(Dataset content begins)

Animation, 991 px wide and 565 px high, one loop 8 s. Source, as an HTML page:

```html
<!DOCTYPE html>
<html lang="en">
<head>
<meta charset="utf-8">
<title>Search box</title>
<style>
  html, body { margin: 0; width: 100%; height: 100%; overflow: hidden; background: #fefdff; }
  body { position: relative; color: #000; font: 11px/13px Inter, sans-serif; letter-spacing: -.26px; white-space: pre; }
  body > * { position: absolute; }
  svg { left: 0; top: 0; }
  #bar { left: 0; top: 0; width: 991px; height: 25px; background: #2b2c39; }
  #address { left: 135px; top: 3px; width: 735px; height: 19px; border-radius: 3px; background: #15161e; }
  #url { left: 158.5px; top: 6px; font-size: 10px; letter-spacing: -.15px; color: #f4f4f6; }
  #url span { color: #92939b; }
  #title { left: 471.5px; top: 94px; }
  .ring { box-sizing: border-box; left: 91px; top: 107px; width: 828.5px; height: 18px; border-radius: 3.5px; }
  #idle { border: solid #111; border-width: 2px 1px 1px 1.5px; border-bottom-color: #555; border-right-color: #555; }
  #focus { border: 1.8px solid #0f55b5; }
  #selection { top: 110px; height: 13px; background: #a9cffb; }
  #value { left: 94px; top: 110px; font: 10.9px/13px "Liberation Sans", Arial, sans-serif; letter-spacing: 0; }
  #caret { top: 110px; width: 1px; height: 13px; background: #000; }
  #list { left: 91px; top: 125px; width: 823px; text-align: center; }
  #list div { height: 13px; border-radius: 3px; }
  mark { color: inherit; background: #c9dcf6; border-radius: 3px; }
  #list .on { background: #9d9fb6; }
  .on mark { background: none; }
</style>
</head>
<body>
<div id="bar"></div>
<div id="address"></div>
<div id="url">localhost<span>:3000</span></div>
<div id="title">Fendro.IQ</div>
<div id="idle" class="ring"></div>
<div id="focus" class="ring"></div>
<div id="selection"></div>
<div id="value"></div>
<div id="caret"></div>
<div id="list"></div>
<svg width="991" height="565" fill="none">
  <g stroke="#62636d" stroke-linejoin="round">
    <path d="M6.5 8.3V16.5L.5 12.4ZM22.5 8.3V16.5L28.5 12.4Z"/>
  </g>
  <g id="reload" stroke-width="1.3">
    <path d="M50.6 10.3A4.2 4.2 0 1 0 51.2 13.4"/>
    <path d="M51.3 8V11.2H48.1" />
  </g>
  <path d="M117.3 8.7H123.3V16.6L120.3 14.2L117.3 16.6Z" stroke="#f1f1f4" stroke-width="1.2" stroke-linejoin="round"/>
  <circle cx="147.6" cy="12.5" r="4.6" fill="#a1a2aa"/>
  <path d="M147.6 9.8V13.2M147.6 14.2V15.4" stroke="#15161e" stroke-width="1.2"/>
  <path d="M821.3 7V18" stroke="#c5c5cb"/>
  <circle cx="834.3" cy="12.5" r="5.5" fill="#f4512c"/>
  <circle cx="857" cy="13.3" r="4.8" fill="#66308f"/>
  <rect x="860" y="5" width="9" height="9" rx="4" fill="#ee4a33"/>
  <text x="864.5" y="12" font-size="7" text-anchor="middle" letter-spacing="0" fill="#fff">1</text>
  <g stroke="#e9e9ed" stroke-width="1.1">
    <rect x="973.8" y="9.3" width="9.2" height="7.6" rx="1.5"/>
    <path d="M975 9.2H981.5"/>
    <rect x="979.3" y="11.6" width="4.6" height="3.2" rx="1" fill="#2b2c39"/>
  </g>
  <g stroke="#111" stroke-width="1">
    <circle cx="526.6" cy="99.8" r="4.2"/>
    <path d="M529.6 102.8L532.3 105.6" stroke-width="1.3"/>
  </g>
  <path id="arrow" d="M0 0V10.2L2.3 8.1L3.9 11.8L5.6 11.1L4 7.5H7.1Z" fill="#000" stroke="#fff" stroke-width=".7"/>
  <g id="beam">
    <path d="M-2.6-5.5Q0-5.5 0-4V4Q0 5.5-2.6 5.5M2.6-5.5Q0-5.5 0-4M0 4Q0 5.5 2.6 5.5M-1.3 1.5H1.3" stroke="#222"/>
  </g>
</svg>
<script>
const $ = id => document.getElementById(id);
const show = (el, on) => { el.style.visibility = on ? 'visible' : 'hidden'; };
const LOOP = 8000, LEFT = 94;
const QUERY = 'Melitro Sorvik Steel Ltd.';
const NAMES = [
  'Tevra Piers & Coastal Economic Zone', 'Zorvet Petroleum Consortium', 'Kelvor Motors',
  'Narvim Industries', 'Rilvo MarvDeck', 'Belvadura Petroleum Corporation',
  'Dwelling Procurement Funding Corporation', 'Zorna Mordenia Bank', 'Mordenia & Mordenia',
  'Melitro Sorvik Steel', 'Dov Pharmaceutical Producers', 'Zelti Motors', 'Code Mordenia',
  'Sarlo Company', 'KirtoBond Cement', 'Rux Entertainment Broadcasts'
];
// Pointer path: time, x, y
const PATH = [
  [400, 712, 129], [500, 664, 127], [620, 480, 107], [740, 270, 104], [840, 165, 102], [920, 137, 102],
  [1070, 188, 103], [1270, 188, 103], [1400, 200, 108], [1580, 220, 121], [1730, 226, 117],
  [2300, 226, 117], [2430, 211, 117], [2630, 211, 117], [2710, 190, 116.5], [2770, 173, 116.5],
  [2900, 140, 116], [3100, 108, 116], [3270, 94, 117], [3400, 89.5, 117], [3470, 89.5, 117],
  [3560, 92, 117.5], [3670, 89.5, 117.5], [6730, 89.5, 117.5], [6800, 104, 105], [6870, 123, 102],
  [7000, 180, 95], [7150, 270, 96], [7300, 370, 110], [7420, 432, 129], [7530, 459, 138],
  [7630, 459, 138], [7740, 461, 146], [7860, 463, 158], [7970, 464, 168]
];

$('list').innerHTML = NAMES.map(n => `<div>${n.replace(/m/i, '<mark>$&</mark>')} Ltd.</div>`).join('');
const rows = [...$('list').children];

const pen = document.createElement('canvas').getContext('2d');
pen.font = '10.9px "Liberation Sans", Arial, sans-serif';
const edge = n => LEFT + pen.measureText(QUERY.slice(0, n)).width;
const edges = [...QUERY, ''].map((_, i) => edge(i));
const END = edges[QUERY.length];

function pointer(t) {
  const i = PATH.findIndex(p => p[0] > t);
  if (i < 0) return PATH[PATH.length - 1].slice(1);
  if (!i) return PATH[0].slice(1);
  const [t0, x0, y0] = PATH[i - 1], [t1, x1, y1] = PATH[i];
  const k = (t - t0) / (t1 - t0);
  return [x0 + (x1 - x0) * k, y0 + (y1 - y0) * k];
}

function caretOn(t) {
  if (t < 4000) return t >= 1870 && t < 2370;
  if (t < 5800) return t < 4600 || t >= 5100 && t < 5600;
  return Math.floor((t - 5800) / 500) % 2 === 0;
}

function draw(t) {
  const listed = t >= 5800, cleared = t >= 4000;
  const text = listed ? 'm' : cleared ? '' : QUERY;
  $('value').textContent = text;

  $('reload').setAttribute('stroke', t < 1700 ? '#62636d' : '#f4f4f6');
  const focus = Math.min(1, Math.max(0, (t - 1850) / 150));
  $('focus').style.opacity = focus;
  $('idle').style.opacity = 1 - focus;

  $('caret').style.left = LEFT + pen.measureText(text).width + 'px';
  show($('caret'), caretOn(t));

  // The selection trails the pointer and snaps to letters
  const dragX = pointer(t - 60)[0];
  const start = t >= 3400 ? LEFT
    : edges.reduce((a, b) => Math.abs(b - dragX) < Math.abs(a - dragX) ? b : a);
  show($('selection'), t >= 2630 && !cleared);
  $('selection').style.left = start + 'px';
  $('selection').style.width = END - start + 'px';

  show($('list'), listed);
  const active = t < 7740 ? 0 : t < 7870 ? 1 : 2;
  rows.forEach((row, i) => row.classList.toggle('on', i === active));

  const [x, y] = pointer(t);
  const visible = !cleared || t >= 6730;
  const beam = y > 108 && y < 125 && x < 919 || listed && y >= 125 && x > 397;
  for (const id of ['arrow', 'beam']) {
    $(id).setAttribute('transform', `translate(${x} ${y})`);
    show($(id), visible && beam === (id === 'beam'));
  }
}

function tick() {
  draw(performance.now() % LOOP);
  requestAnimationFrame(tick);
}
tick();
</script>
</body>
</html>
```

(Dataset content ends)

### Problem to solve
Write down how many lines in this listing contain the word "QUERY"; the number is the whole answer.

### Answer to the exercise
5